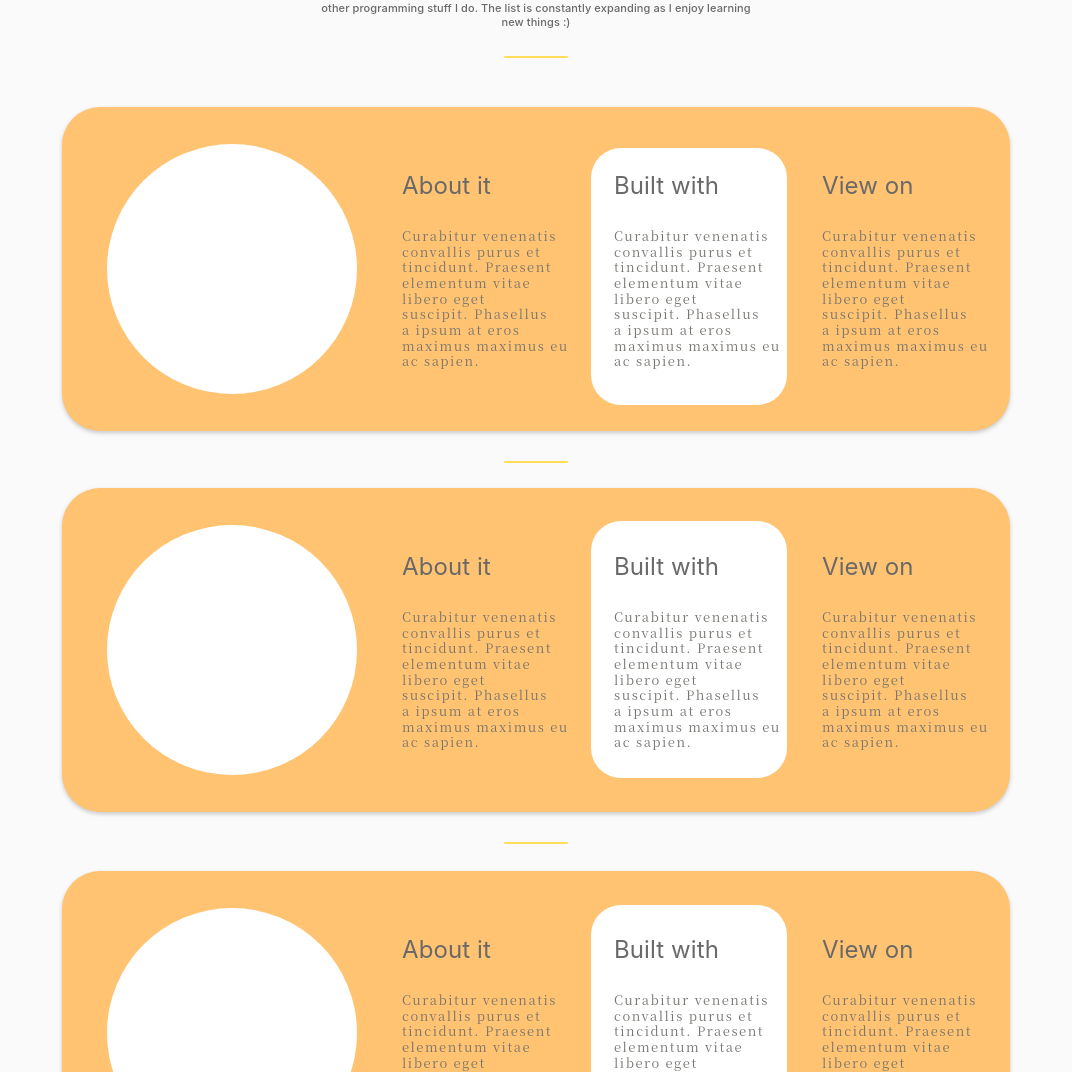
<!DOCTYPE html>
<html lang="en">
<head>
<meta charset="utf-8">
<title>Projects</title>
<style>
:root {
  --page: #fafafa;
  --card: #ffc371;
  --panel: #ffffff;
  --ink: #696969;
  --copy: #777570;
  --rule: #ffdc5c;
}
* { box-sizing: border-box; margin: 0; padding: 0; }
html, body { width: 1072px; height: 1072px; overflow: hidden; background: var(--page); }
.projects {
  width: 1072px;
  height: 1072px;
  overflow: hidden;
  display: flex;
  flex-direction: column;
  align-items: center;
  padding-top: 1px;
  color: var(--ink);
  font-family: Inter, sans-serif;
}
.projects > * { flex: none; }
.intro {
  font-size: 11px;
  font-weight: 500;
  line-height: 14px;
  letter-spacing: 0.1px;
  text-align: center;
  white-space: nowrap;
}
.divider {
  width: 64px;
  height: 2px;
  border: 0;
  border-radius: 1px;
  background: var(--rule);
  margin: 30px 0 25px;
}
.divider.first { margin: 27px 0 49px; }
.divider.last { margin-bottom: 27px; }
.card {
  --panel-top: 33px;
  width: 948px;
  height: 324px;
  border-radius: 38px;
  background: var(--card);
  box-shadow: 0 2px 4px rgba(0, 0, 0, 0.2);
  display: grid;
  grid-template-columns: 250px 45px 189px 196px 35px 163px;
  align-items: start;
  padding-left: 45px;
}
.card.first { --panel-top: 41px; }
.card.last { --panel-top: 34px; }
.thumbnail {
  width: 250px;
  height: 250px;
  margin-top: 37px;
  border-radius: 50%;
  background: var(--panel);
}
.about { grid-column: 3; padding-top: 64px; }
.built {
  grid-column: 4;
  height: 257px;
  margin-top: var(--panel-top);
  padding: calc(64px - var(--panel-top)) 0 0 23px;
  border-radius: 30px;
  background: var(--panel);
}
.view { grid-column: 6; padding-top: 64px; }
h2 {
  font-size: 24px;
  font-weight: 400;
  line-height: 30px;
  letter-spacing: 0.1px;
  white-space: nowrap;
  margin-bottom: 27px;
}
.card p {
  font-family: "Noto Serif CJK JP", "Noto Serif", serif;
  font-size: 13px;
  line-height: 15.65px;
  letter-spacing: 1.5px;
  white-space: nowrap;
  color: var(--copy);
}
</style>
</head>
<body>
<main class="projects">
  <p class="intro">other programming stuff I do. The list is constantly expanding as I enjoy learning<br>new things :)</p>

  <hr class="divider first">
  <article class="card first">
    <div class="thumbnail"></div>
    <section class="about">
      <h2>About it</h2>
      <p>Curabitur venenatis<br>convallis purus et<br>tincidunt. Praesent<br>elementum vitae<br>libero eget<br>suscipit. Phasellus<br>a ipsum at eros<br>maximus maximus eu<br>ac sapien.</p>
    </section>
    <section class="built">
      <h2>Built with</h2>
      <p>Curabitur venenatis<br>convallis purus et<br>tincidunt. Praesent<br>elementum vitae<br>libero eget<br>suscipit. Phasellus<br>a ipsum at eros<br>maximus maximus eu<br>ac sapien.</p>
    </section>
    <section class="view">
      <h2>View on</h2>
      <p>Curabitur venenatis<br>convallis purus et<br>tincidunt. Praesent<br>elementum vitae<br>libero eget<br>suscipit. Phasellus<br>a ipsum at eros<br>maximus maximus eu<br>ac sapien.</p>
    </section>
  </article>

  <hr class="divider">
  <article class="card">
    <div class="thumbnail"></div>
    <section class="about">
      <h2>About it</h2>
      <p>Curabitur venenatis<br>convallis purus et<br>tincidunt. Praesent<br>elementum vitae<br>libero eget<br>suscipit. Phasellus<br>a ipsum at eros<br>maximus maximus eu<br>ac sapien.</p>
    </section>
    <section class="built">
      <h2>Built with</h2>
      <p>Curabitur venenatis<br>convallis purus et<br>tincidunt. Praesent<br>elementum vitae<br>libero eget<br>suscipit. Phasellus<br>a ipsum at eros<br>maximus maximus eu<br>ac sapien.</p>
    </section>
    <section class="view">
      <h2>View on</h2>
      <p>Curabitur venenatis<br>convallis purus et<br>tincidunt. Praesent<br>elementum vitae<br>libero eget<br>suscipit. Phasellus<br>a ipsum at eros<br>maximus maximus eu<br>ac sapien.</p>
    </section>
  </article>

  <hr class="divider last">
  <article class="card last">
    <div class="thumbnail"></div>
    <section class="about">
      <h2>About it</h2>
      <p>Curabitur venenatis<br>convallis purus et<br>tincidunt. Praesent<br>elementum vitae<br>libero eget</p>
    </section>
    <section class="built">
      <h2>Built with</h2>
      <p>Curabitur venenatis<br>convallis purus et<br>tincidunt. Praesent<br>elementum vitae<br>libero eget</p>
    </section>
    <section class="view">
      <h2>View on</h2>
      <p>Curabitur venenatis<br>convallis purus et<br>tincidunt. Praesent<br>elementum vitae<br>libero eget</p>
    </section>
  </article>
</main>
</body>
</html>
* * *
### Required action
Leaving the pictures out, set down all of the data again exactly.

### Written response
<!DOCTYPE html>
<html lang="en">
<head>
<meta charset="utf-8">
<title>Projects</title>
<style>
:root {
  --page: #fafafa;
  --card: #ffc371;
  --panel: #ffffff;
  --ink: #696969;
  --copy: #777570;
  --rule: #ffdc5c;
}
* { box-sizing: border-box; margin: 0; padding: 0; }
html, body { width: 1072px; height: 1072px; overflow: hidden; background: var(--page); }
.projects {
  width: 1072px;
  height: 1072px;
  overflow: hidden;
  display: flex;
  flex-direction: column;
  align-items: center;
  padding-top: 1px;
  color: var(--ink);
  font-family: Inter, sans-serif;
}
.projects > * { flex: none; }
.intro {
  font-size: 11px;
  font-weight: 500;
  line-height: 14px;
  letter-spacing: 0.1px;
  text-align: center;
  white-space: nowrap;
}
.divider {
  width: 64px;
  height: 2px;
  border: 0;
  border-radius: 1px;
  background: var(--rule);
  margin: 30px 0 25px;
}
.divider.first { margin: 27px 0 49px; }
.divider.last { margin-bottom: 27px; }
.card {
  --panel-top: 33px;
  width: 948px;
  height: 324px;
  border-radius: 38px;
  background: var(--card);
  box-shadow: 0 2px 4px rgba(0, 0, 0, 0.2);
  display: grid;
  grid-template-columns: 250px 45px 189px 196px 35px 163px;
  align-items: start;
  padding-left: 45px;
}
.card.first { --panel-top: 41px; }
.card.last { --panel-top: 34px; }
.thumbnail {
  width: 250px;
  height: 250px;
  margin-top: 37px;
  border-radius: 50%;
  background: var(--panel);
}
.about { grid-column: 3; padding-top: 64px; }
.built {
  grid-column: 4;
  height: 257px;
  margin-top: var(--panel-top);
  padding: calc(64px - var(--panel-top)) 0 0 23px;
  border-radius: 30px;
  background: var(--panel);
}
.view { grid-column: 6; padding-top: 64px; }
h2 {
  font-size: 24px;
  font-weight: 400;
  line-height: 30px;
  letter-spacing: 0.1px;
  white-space: nowrap;
  margin-bottom: 27px;
}
.card p {
  font-family: "Noto Serif CJK JP", "Noto Serif", serif;
  font-size: 13px;
  line-height: 15.65px;
  letter-spacing: 1.5px;
  white-space: nowrap;
  color: var(--copy);
}
</style>
</head>
<body>
<main class="projects">
  <p class="intro">other programming stuff I do. The list is constantly expanding as I enjoy learning<br>new things :)</p>

  <hr class="divider first">
  <article class="card first">
    <div class="thumbnail"></div>
    <section class="about">
      <h2>About it</h2>
      <p>Curabitur venenatis<br>convallis purus et<br>tincidunt. Praesent<br>elementum vitae<br>libero eget<br>suscipit. Phasellus<br>a ipsum at eros<br>maximus maximus eu<br>ac sapien.</p>
    </section>
    <section class="built">
      <h2>Built with</h2>
      <p>Curabitur venenatis<br>convallis purus et<br>tincidunt. Praesent<br>elementum vitae<br>libero eget<br>suscipit. Phasellus<br>a ipsum at eros<br>maximus maximus eu<br>ac sapien.</p>
    </section>
    <section class="view">
      <h2>View on</h2>
      <p>Curabitur venenatis<br>convallis purus et<br>tincidunt. Praesent<br>elementum vitae<br>libero eget<br>suscipit. Phasellus<br>a ipsum at eros<br>maximus maximus eu<br>ac sapien.</p>
    </section>
  </article>

  <hr class="divider">
  <article class="card">
    <div class="thumbnail"></div>
    <section class="about">
      <h2>About it</h2>
      <p>Curabitur venenatis<br>convallis purus et<br>tincidunt. Praesent<br>elementum vitae<br>libero eget<br>suscipit. Phasellus<br>a ipsum at eros<br>maximus maximus eu<br>ac sapien.</p>
    </section>
    <section class="built">
      <h2>Built with</h2>
      <p>Curabitur venenatis<br>convallis purus et<br>tincidunt. Praesent<br>elementum vitae<br>libero eget<br>suscipit. Phasellus<br>a ipsum at eros<br>maximus maximus eu<br>ac sapien.</p>
    </section>
    <section class="view">
      <h2>View on</h2>
      <p>Curabitur venenatis<br>convallis purus et<br>tincidunt. Praesent<br>elementum vitae<br>libero eget<br>suscipit. Phasellus<br>a ipsum at eros<br>maximus maximus eu<br>ac sapien.</p>
    </section>
  </article>

  <hr class="divider last">
  <article class="card last">
    <div class="thumbnail"></div>
    <section class="about">
      <h2>About it</h2>
      <p>Curabitur venenatis<br>convallis purus et<br>tincidunt. Praesent<br>elementum vitae<br>libero eget</p>
    </section>
    <section class="built">
      <h2>Built with</h2>
      <p>Curabitur venenatis<br>convallis purus et<br>tincidunt. Praesent<br>elementum vitae<br>libero eget</p>
    </section>
    <section class="view">
      <h2>View on</h2>
      <p>Curabitur venenatis<br>convallis purus et<br>tincidunt. Praesent<br>elementum vitae<br>libero eget</p>
    </section>
  </article>
</main>
</body>
</html>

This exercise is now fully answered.